“Mr. Corrao, I don’t know if you have other issues. I don’t know who does that, I really don’t. I don’t relate to that on any level,” the judge said before ordering him to Hillborough County Jail to be held on a felony count of aggravated cruelty to animals.
“Pinky loved to dance for our guests,” said the park spokesperson at the time.
“Her keepers say that this is not a trained behavior, but a natural behavior she loved to show off,” the spokesperson continued. “Flamingos are filter feeders, using their beaks to strain tasty morsels out of the water around them as they wade. To stir up the tastiest treats, flamingos will stamp their webbed feet. Pinky often performed this toe-tapping behavior out of the water for guests.”
According to the Tampa Bay Times report, Corrao was deemed incompetent to stand trial after being examined by two psychologists, who found he suffered from mental health issues including schizophrenia.
Corrao was declared competent in March, after being told to undergo “in-home competency restoration training,” avoid alcohol and take medication, the outlet reported. The prosecution then continued moving forward on Corrao’s case, and a court date was set for August.

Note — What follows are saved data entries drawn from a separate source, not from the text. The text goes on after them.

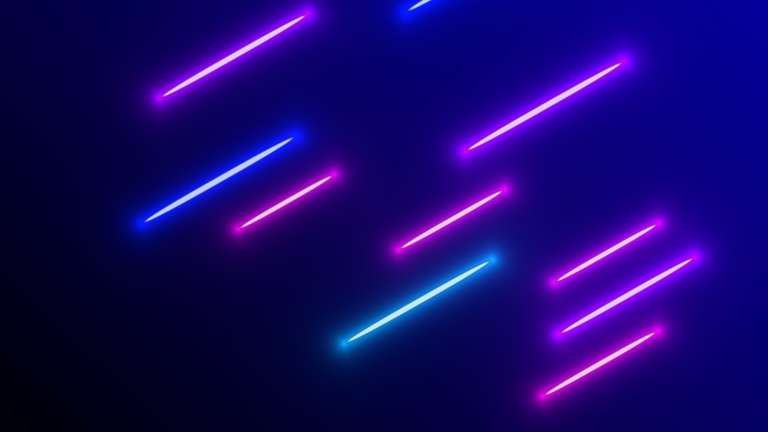
Give the GLSL for this background, as a Shadertoy shader.

```glsl
// Slanted neon tubes glowing over a dark navy to deep blue gradient.
// Each tube sits in its own diagonal lane; a fading sine wave shifts it along
// the lane, and its light is a sharp tapered core plus exponential halos.

float hash(float n) {
    return fract(sin(n * 127.1) * 43758.5453);
}

vec3 tubeColor(int i) {
    if (i == 6) return vec3(0.0, 0.66, 0.78);           // teal
    if (i == 1 || i == 2) return vec3(0.0, 0.12, 1.0);  // electric blue
    vec3 pink = vec3(0.95, 0.0, 0.62);
    vec3 violet = vec3(0.76, 0.0, 0.95);
    return i % 4 == 0 ? violet : mix(pink, violet, 0.6 * hash(float(i)));
}

void mainImage(out vec4 fragColor, in vec2 fragCoord) {
    vec2 uv = fragCoord / iResolution.xy;
    vec2 p = fragCoord / iResolution.y;
    float pixel = 1.0 / iResolution.y;

    // Backdrop: near black at lower left, saturated blue at upper right
    float light = 0.03 + 0.36 * uv.x + 0.22 * uv.y;
    vec3 color = vec3(0.03 * light, 0.0, light);

    // Coordinates along and across the tubes
    vec2 dir = vec2(0.87, 0.493);
    vec2 q = vec2(dot(p, dir), dot(p, vec2(-dir.y, dir.x)));

    float coreMask = 0.0;
    vec3 coreColor = vec3(0.0);

    for (int i = 0; i < 10; i++) {
        float n = float(i);
        float shift = (0.56 - 0.05 * n) * sin(1.9 * n);
        vec2 center = vec2(0.9 + 0.055 * n + shift, 0.5 - 0.117 * n);
        center.y += 0.03 * (hash(n + 3.0) - 0.5);

        // Long and short tubes alternate; thickness follows length
        float halfLength = (i % 2 == 0 ? 0.18 : 0.105) + 0.05 * hash(n + 11.0);
        float size = 0.55 + 2.0 * halfLength;

        vec2 r = abs(q - center);
        float dist = length(vec2(max(r.x - halfLength, 0.0), r.y));
        float along = min(r.x / halfLength, 1.0);
        float radius = 0.008 * size * sqrt(1.0 - along * along * along);

        // Tight and wide halos
        vec3 tint = tubeColor(i);
        float glow = 0.95 * exp(-dist / (0.02 * size))
                   + 0.18 * exp(-dist / 0.065);
        color += tint * glow;

        // Pale core with a soft edge
        float soft = 0.0025 + 0.5 * pixel;
        float core = 1.0 - smoothstep(radius - soft, radius + soft, dist);
        core *= smoothstep(0.0, 0.004, radius);
        coreColor = mix(coreColor, mix(tint, vec3(0.95, 1.0, 1.0), 0.78), core);
        coreMask = max(coreMask, core);
    }

    color = mix(min(color, 1.0), coreColor, coreMask);
    fragColor = vec4(color, 1.0);
}
```
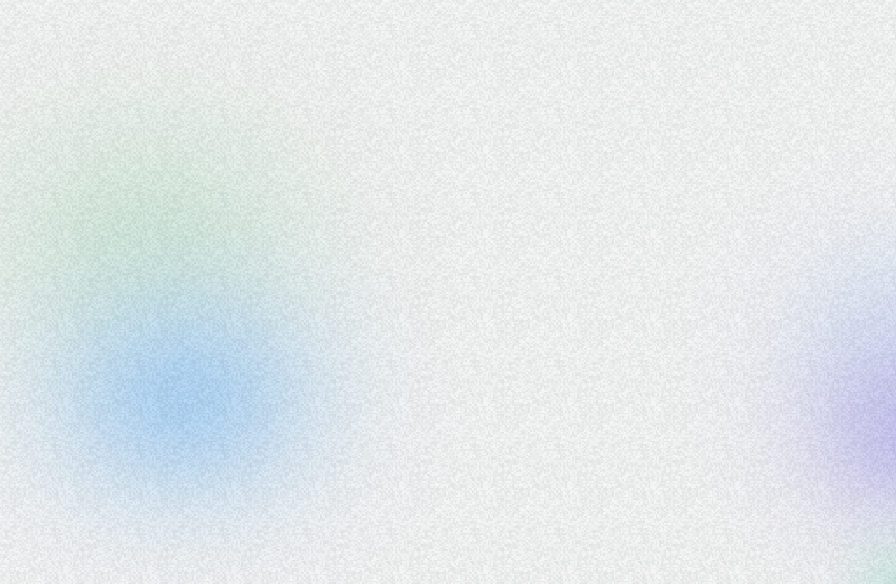
This background is drawn by a WebGL 1 fragment shader. Its source:

```glsl
precision highp float;
// Soft pastel glows on pale grey paper with a fine repeating grain.

uniform vec2 u_resolution;

const vec3 PAPER = vec3(0.932, 0.934, 0.934);
const vec3 MINT = vec3(0.805, 0.890, 0.832);
const vec3 SKY = vec3(0.675, 0.815, 0.938);
const vec3 ICE = vec3(0.835, 0.880, 0.938);
const vec3 LILAC = vec3(0.755, 0.745, 0.915);
const vec3 AQUA = vec3(0.780, 0.890, 0.865);

const float GRAIN_ROWS = 334.0;  // grain cells per canvas height
const float TILE_CELLS = 48.0;   // cells before the grain repeats

float hash(vec2 cell) {
  vec3 q = fract(vec3(cell.xyx) * 0.1031);
  q += dot(q, q.yzx + 33.33);
  return fract((q.x + q.y) * q.z);
}

// Smoothly interpolated lattice noise
float valueNoise(vec2 p) {
  vec2 cell = floor(p);
  vec2 f = fract(p);
  f = f * f * (3.0 - 2.0 * f);
  float low = mix(hash(cell), hash(cell + vec2(1.0, 0.0)), f.x);
  float high = mix(hash(cell + vec2(0.0, 1.0)), hash(cell + 1.0), f.x);
  return mix(low, high, f.y);
}

// Elliptical glow that fades out like a bell curve
float glow(vec2 p, vec2 center, vec2 radius) {
  vec2 d = (p - center) / radius;
  return exp(-dot(d, d));
}

// Signed paper grain: fine specks over a faint mottle
float paperGrain(vec2 p) {
  vec2 cell = mod(floor(p * GRAIN_ROWS), TILE_CELLS);
  float speck = hash(cell + 7.0) - 0.5;
  float mottle = valueNoise(cell * 0.37 + 19.0) - 0.5;
  return 0.072 * speck + 0.018 * mottle;
}

void main() {
  // Height is one unit; x runs to the aspect ratio
  vec2 p = gl_FragCoord.xy / u_resolution.y;
  float right = u_resolution.x / u_resolution.y;
  vec2 fromRight = vec2(p.x - right, p.y);

  // Left pair of glows
  vec3 color = PAPER;
  color = mix(color, MINT, 0.92 * glow(p, vec2(0.25, 0.58), vec2(0.28, 0.23)));
  color = mix(color, SKY, 0.97 * glow(p, vec2(0.315, 0.32), vec2(0.225, 0.185)));

  // Glows along the right edge
  color = mix(color, ICE, 0.85 * glow(fromRight, vec2(0.03, 0.43), vec2(0.21, 0.18)));
  color = mix(color, LILAC, 0.95 * glow(fromRight, vec2(0.03, 0.265), vec2(0.18, 0.17)));
  color = mix(color, AQUA, 0.95 * glow(fromRight, vec2(0.02, -0.01), vec2(0.09, 0.09)));

  color += paperGrain(p) - 0.006;
  gl_FragColor = vec4(color, 1.0);
}
```
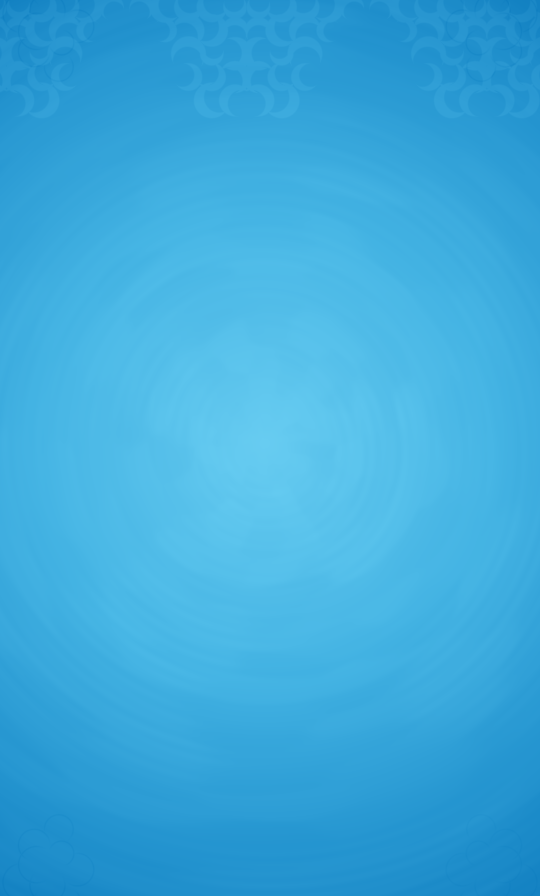
Write a Shadertoy shader that draws this background.

```glsl
// A sky-blue radial glow with faint circular brush strokes, a pale leaf border
// hanging from the top edge and thin dark curls in the corners.
// Strokes use polar cellular noise and layered sines; leaves are crescents.

const vec3 CORE_BLUE = vec3(0.405, 0.800, 0.945);
const vec3 SKY_BLUE  = vec3(0.270, 0.707, 0.893);
const vec3 DEEP_BLUE = vec3(0.145, 0.585, 0.815);
const vec3 EDGE_BLUE = vec3(0.070, 0.500, 0.755);
const vec3 TONE_TINT = vec3(1.0, 0.85, 0.55);   // hue of light and dark details

// Lengths are in canvas heights; x is measured from the middle
const vec2  GLOW_CENTER   = vec2(-0.006, 0.505);
const float SKY_RADIUS    = 0.26;
const float DEEP_RADIUS   = 0.465;
const float EDGE_RADIUS   = 0.60;
const float STROKE_ARCS   = 18.0;
const float STROKE_RINGS  = 38.0;
const float STROKE_AMOUNT = 0.020;
const float RING_AMOUNT   = 0.0035;
const float MOTIF_PERIOD  = 0.268;
const float MOTIF_SHIFT   = -0.026;
const float MOTIF_DEPTH   = 0.130;
const float MOTIF_HALF    = 0.120;
const float LEAF_AMOUNT   = 0.034;
const float CURL_AMOUNT   = 0.028;
const float TAU = 6.2831853;

float hash(vec2 p) {
    p = fract(p * vec2(0.1031, 0.1137));
    p += dot(p, p.yx + 33.33);
    return fract((p.x + p.y) * p.x * 47.0);
}

mat2 rotation(float a) {
    return mat2(cos(a), sin(a), -sin(a), cos(a));
}

// Soft cellular noise: tones of nearby cells, wrapped along x
float cellTone(vec2 p, float wrapX) {
    vec2 cell = floor(p);
    float total = 0.0, weight = 0.0;
    for (int j = -1; j <= 1; j++)
    for (int i = -1; i <= 1; i++) {
        vec2 c = cell + vec2(i, j);
        vec2 id = vec2(mod(c.x, wrapX), c.y);
        vec2 site = c + 0.15 + 0.7 * vec2(hash(id + 3.1), hash(id + 17.7));
        vec2 d = p - site;
        float w = exp(-9.0 * dot(d, d));
        total += w * (hash(id + 41.3) - 0.5);
        weight += w;
    }
    return total / weight;
}

vec3 glowColor(float r) {
    vec3 c = mix(CORE_BLUE, SKY_BLUE, clamp(r / SKY_RADIUS, 0.0, 1.0));
    c = mix(c, DEEP_BLUE, clamp((r - SKY_RADIUS) / (DEEP_RADIUS - SKY_RADIUS), 0.0, 1.0));
    return mix(c, EDGE_BLUE, clamp((r - DEEP_RADIUS) / (EDGE_RADIUS - DEEP_RADIUS), 0.0, 1.0));
}

// Brush strokes that follow circles around the glow
float brushTone(float r, float angle) {
    float turn = angle / TAU + 0.5;
    float strokes = cellTone(vec2(turn * STROKE_ARCS, r * STROKE_RINGS), STROKE_ARCS);
    float broad = cellTone(vec2(turn * 9.0, r * 11.0 + 50.0), 9.0);
    float rings = sin(r * 330.0 + 2.0 * sin(angle * 3.0))
                + sin(r * 517.0 + 3.0 * sin(angle * 2.0 + 1.0));
    float fade = smoothstep(0.0, 0.07, r);
    return fade * (STROKE_AMOUNT * (strokes + 0.7 * broad) + RING_AMOUNT * rings * (0.5 + broad));
}

// Mirrored crescent leaves filling a hanging triangle
float leafBorder(vec2 p, float aa) {
    float x = abs(mod(p.x - MOTIF_SHIFT + 0.5 * MOTIF_PERIOD, MOTIF_PERIOD) - 0.5 * MOTIF_PERIOD);
    vec2 q = vec2(x, 1.0 - p.y);
    float cover = 0.0;
    for (int j = 0; j < 5; j++)
    for (int i = 0; i < 5; i++) {
        vec2 id = vec2(i, j);
        vec2 c = vec2(0.013 + 0.026 * id.x, 0.008 + 0.026 * id.y);
        if (c.x / MOTIF_HALF + 0.75 * c.y / MOTIF_DEPTH > 1.05) continue;
        float radius = 0.013 + 0.007 * hash(id + 5.0);
        vec2 d = rotation(TAU * hash(id + 9.0)) * (q - c);
        float leaf = max(length(d) - radius, 0.85 * radius - length(d - vec2(0.45 * radius, 0.0)));
        cover = max(cover, 1.0 - smoothstep(-aa, aa, leaf));
    }
    return cover;
}

// Rosette of thin open arcs
float curls(vec2 p, float aa) {
    float cover = 0.0;
    for (int i = 0; i < 8; i++) {
        float k = float(i);
        vec2 c = rotation(k * 2.4) * vec2(0.014 + 0.0045 * k, 0.0);
        vec2 d = p - c;
        float radius = 0.012 + 0.010 * hash(vec2(k, 2.0));
        float line = abs(length(d) - radius) - 0.0007;
        float opening = smoothstep(-0.7, 0.2, dot(normalize(d + 1e-5), normalize(c)));
        cover = max(cover, opening * (1.0 - smoothstep(-aa, aa, line)));
    }
    return cover;
}

void mainImage(out vec4 fragColor, in vec2 fragCoord) {
    vec2 p = (fragCoord - vec2(0.5 * iResolution.x, 0.0)) / iResolution.y;
    float aa = 1.0 / iResolution.y;
    float halfWidth = 0.5 * iResolution.x / iResolution.y;
    vec2 d = p - GLOW_CENTER;
    float r = length(d);

    // Glow and brushwork
    float tone = brushTone(r, atan(d.y, d.x + 1e-6));

    // Border and corner ornament
    tone += LEAF_AMOUNT * leafBorder(p, aa);
    float cornerX = abs(p.x) - halfWidth + 0.055;
    float corners = curls(vec2(cornerX, p.y - 0.035), aa) * (p.x < 0.0 ? 0.8 : 0.5)
                  + curls(vec2(cornerX, 0.965 - p.y), aa);
    tone -= CURL_AMOUNT * corners;

    fragColor = vec4(glowColor(r) + tone * TONE_TINT, 1.0);
}
```
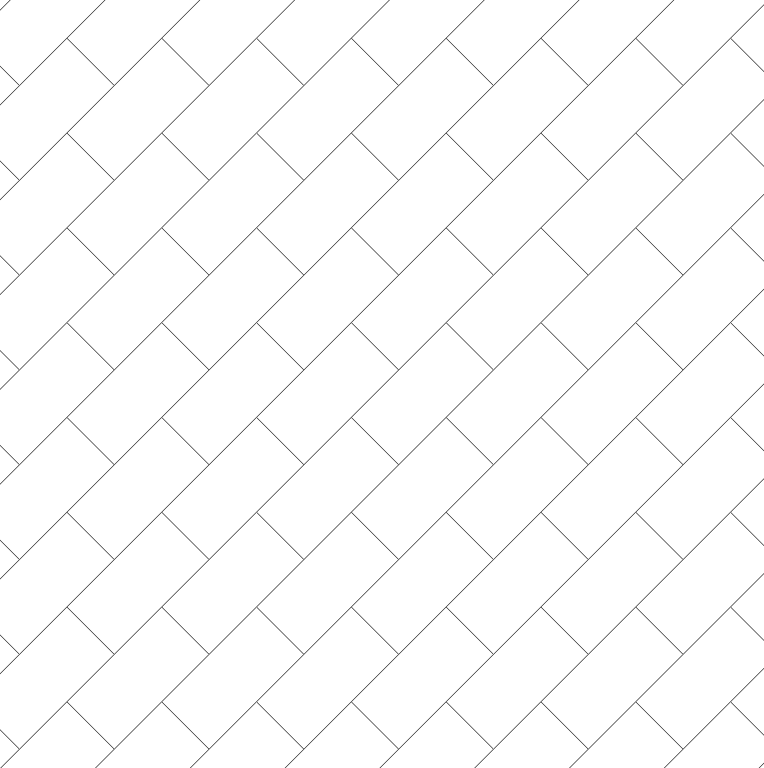
Reproduce this pattern procedurally as a WebGL 1 fragment shader.

```glsl
precision highp float;

// Hairline running-bond brickwork laid at 45 degrees on plain white.
// The plane is turned into course/brick axes, each course slides by half a
// brick, and thin joints are drawn with an analytic diagonal-pixel filter.

uniform vec2 u_resolution;

const float PERIOD = 0.12344;               // repeat step, in canvas heights
const vec2 CORNER = vec2(0.0871, 0.9503);   // a corner where two joints meet
const float JOINT_WIDTH = 0.00074;          // joint width, in canvas heights
const float BRICK_RATIO = 2.0;              // brick length over course height
const vec3 PAPER = vec3(1.0);
const vec3 INK = vec3(0.0);

// Signed distance to the nearest multiple of step.
float nearestLine(float x, float step) {
    return x - step * floor(x / step + 0.5);
}

// Cumulative area of a square pixel seen along its diagonal.
float diagonalArea(float d, float halfDiagonal) {
    float t = clamp(d / halfDiagonal, -1.0, 1.0);
    return 0.5 + t - 0.5 * t * abs(t);
}

// Share of a pixel covered by a diagonal line at distance d.
float lineCoverage(float d, float width, float pixel) {
    float halfDiagonal = pixel * sqrt(0.5);
    return diagonalArea(d + 0.5 * width, halfDiagonal)
         - diagonalArea(d - 0.5 * width, halfDiagonal);
}

// Joint coverage of the bond; x runs across courses, y along them.
float brickJoints(vec2 cell, float courseHeight, float width, float pixel) {
    float course = floor(cell.x);
    float bed = nearestLine(cell.x, 1.0) * courseHeight;

    // Alternate courses shift by half a brick.
    float shifted = cell.y - course * 0.5 * BRICK_RATIO;
    float head = nearestLine(shifted, BRICK_RATIO) * courseHeight;

    return max(lineCoverage(bed, width, pixel),
               lineCoverage(head, width, pixel));
}

void main() {
    vec2 position = gl_FragCoord.xy / u_resolution.y;
    vec2 q = (position - CORNER) / PERIOD;

    // Turn by 45 degrees, measured in course heights.
    vec2 cell = vec2(q.x - q.y, q.x + q.y);
    float courseHeight = PERIOD * sqrt(0.5);

    float joints = brickJoints(cell, courseHeight, JOINT_WIDTH,
                               1.0 / u_resolution.y);
    gl_FragColor = vec4(mix(PAPER, INK, joints), 1.0);
}
```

After Corrao’s death, however, prosecutors filed a formal notice dropping the criminal charge against him.